EXERCISE PROMPT | Leaving every picture out, please return exactly the lines from the top of the material below through the line with "var(--skirting); stroke-width: 3;", both included.

MATERIAL PROVIDED |
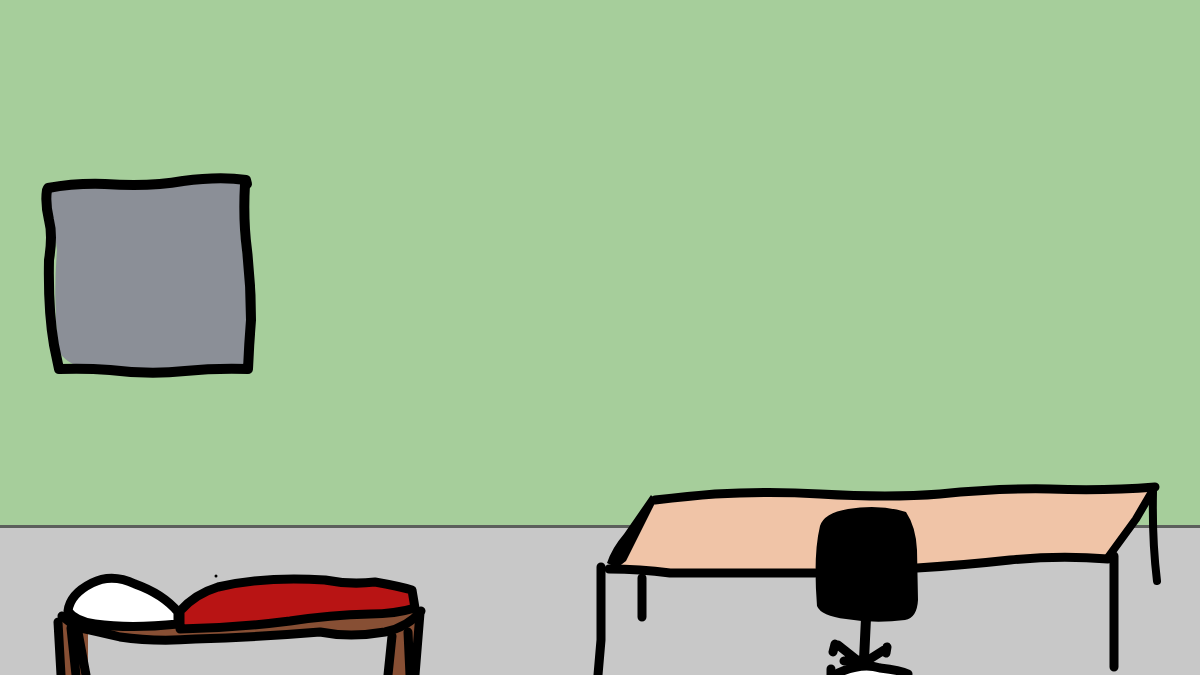
<!DOCTYPE html>
<html lang="en">
<head>
<meta charset="utf-8">
<title>Bedroom with desk</title>
<style>
:root {
  --wall: #a6ce9b;
  --floor: #c8c8c8;
  --skirting: #5c5f5c;
  --ink: #000;
  --window: #8b8f97;
  --wood: #874f34;
  --blanket: #b81414;
  --pillow: #fff;
  --desktop: #f0c4a7;
}
html, body { margin: 0; overflow: hidden; }
body { width: 1200px; height: 675px; background: var(--wall); }
.room { display: block; width: 1200px; height: 675px; }
.wall { fill: var(--wall); }
.floor { fill: var(--floor); }
.skirting { stroke: var(--skirting); stroke-width: 3; }
.outline { fill: none; stroke: var(--ink); stroke-width: 9; stroke-linecap: round; stroke-linejoin: round; }
.ink { fill: var(--ink); }
.window-pane { fill: var(--window); }
.wood { fill: var(--wood); }
.blanket { fill: var(--blanket); }
.pillow { fill: var(--pillow); }
.desktop { fill: var(--desktop); }
</style>
</head>
<body>
<svg class="room" viewBox="0 0 1200 675" role="img" aria-label="A hand-drawn bedroom with a window, a bed, a desk and an office chair">
  <g id="background">
    <rect class="wall" width="1200" height="527"/>
    <rect class="floor" y="526" width="1200" height="149"/>
    <line class="skirting" x1="0" y1="526.5" x2="1200" y2="526.5"/>
  </g>

  <g id="window">
    <path class="window-pane" d="M49 190 Q75 185 105 186 Q150 188 183 182 Q220 178 244 184 L240 230 L247 290 L247 366 Q190 368 155 369 Q110 369 75 365 Q58 357 58 345 Q53 300 57 250 Z"/>
    <path class="outline" d="M48 188 Q75 183 105 184 Q150 187 183 181 Q220 176 246 180 L247 184" stroke-width="11" style="stroke-width:10"/>
    <path class="outline" style="stroke-width:10" d="M47 190 Q45 203 49 220 Q53 235 49 260 Q48 310 54 345 L59 369 Q85 368 110 370 Q150 375 185 371 Q215 368 248 369 Q249 345 251 320 Q251 285 247 250 Q243 220 245 184"/>
  </g>

  <g id="bed">
    <path class="wood" d="M58 618 L88 632 L88 675 L62 675 Z"/>
    <path class="wood" d="M392 632 L419 614 L416 675 L389 675 Z"/>
    <path class="wood" d="M90 628 Q140 628 180 624 L415 612 Q412 624 385 632 Q360 640 325 633 Q280 637 235 639 Q150 645 115 636 Z"/>
    <path class="outline" d="M62 616 L76 627 Q100 632 120 637 Q155 642 195 639 Q260 637 320 632 Q350 638 385 632 Q408 627 421 611"/>
    <path class="pillow" d="M68 611 Q70 594 92 583 Q112 573 135 584 Q163 594 178 612 L178 624 Q130 629 95 624 Q75 621 68 611 Z"/>
    <path class="outline" d="M68 611 Q70 594 92 583 Q112 573 135 584 Q163 594 178 612 L178 624 Q130 629 95 624 Q75 621 68 611 Z"/>
    <path class="blanket" d="M180 629 L180 611 Q195 594 218 587 Q265 576 325 580 Q350 585 375 582 Q398 586 412 590 L415 608 Q395 614 370 614 Q330 615 290 621 Q235 628 180 629 Z"/>
    <path class="outline" d="M180 629 L180 611 Q195 594 218 587 Q265 576 325 580 Q350 585 375 582 Q398 586 412 590 L415 608 Q395 614 370 614 Q330 615 290 621 Q235 628 180 629 Z"/>
    <path class="outline" d="M58 622 L61 675 M71 628 L76 675 M78 632 L86 675"/>
    <path class="outline" d="M392 636 L388 675 M408 632 L410 675 M420 613 L415 675"/>
    <circle class="ink" cx="216" cy="576" r="1.5"/>
  </g>

  <g id="desk">
    <path class="desktop" d="M655 500 Q710 492 770 493 Q850 498 900 496 Q970 494 1020 490 L1153 488 L1110 558 L1065 557 Q990 563 920 569 Q790 575 700 573 L610 568 Z"/>
    <path class="outline" d="M655 500 Q690 496 715 494 Q770 491 820 494 Q890 498 940 494 Q1000 488 1050 489 Q1105 491 1155 487"/>
    <path class="outline" d="M609 569 Q640 569 670 573 L815 573 M917 568 Q965 565 1010 560 Q1060 555 1108 559"/>
    <path class="ink" d="M651 495 L656 501 L626 561 L617 568 L607 563 Q612 548 624 534 Z"/>
    <path class="outline" style="stroke-width:8" d="M1153 490 L1136 519 L1109 556"/>
    <path class="outline" d="M601 567 L601 640 L598 675 M642 578 L642 617 M1114 556 L1114 667"/>
    <path class="outline" style="stroke-width:8" d="M1153 492 Q1152 540 1157 581"/>
  </g>

  <g id="office-chair">
    <path class="ink" d="M820 526 Q824 513 848 509 Q880 504 906 512 Q916 527 917 550 L918 600 Q917 618 905 620 Q875 624 846 619 Q821 616 817 606 Q813 555 820 526 Z"/>
    <path class="outline" style="stroke-width:10" d="M866 618 L864 660"/>
    <path class="outline" d="M835 644 L833 652 M838 645 L862 664 L884 650 M887 647 L886 653 M844 661 L862 660 M831 669 L831 675"/>
    <path class="pillow" d="M838 675 Q865 665 903 675 Z"/>
    <path class="outline" d="M838 673 Q862 662 880 668 Q900 670 908 674"/>
  </g>
</svg>
</body>
</html>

RESPONSE TO THIS EXERCISE |
<!DOCTYPE html>
<html lang="en">
<head>
<meta charset="utf-8">
<title>Bedroom with desk</title>
<style>
:root {
  --wall: #a6ce9b;
  --floor: #c8c8c8;
  --skirting: #5c5f5c;
  --ink: #000;
  --window: #8b8f97;
  --wood: #874f34;
  --blanket: #b81414;
  --pillow: #fff;
  --desktop: #f0c4a7;
}
html, body { margin: 0; overflow: hidden; }
body { width: 1200px; height: 675px; background: var(--wall); }
.room { display: block; width: 1200px; height: 675px; }
.wall { fill: var(--wall); }
.floor { fill: var(--floor); }
.skirting { stroke: var(--skirting); stroke-width: 3; }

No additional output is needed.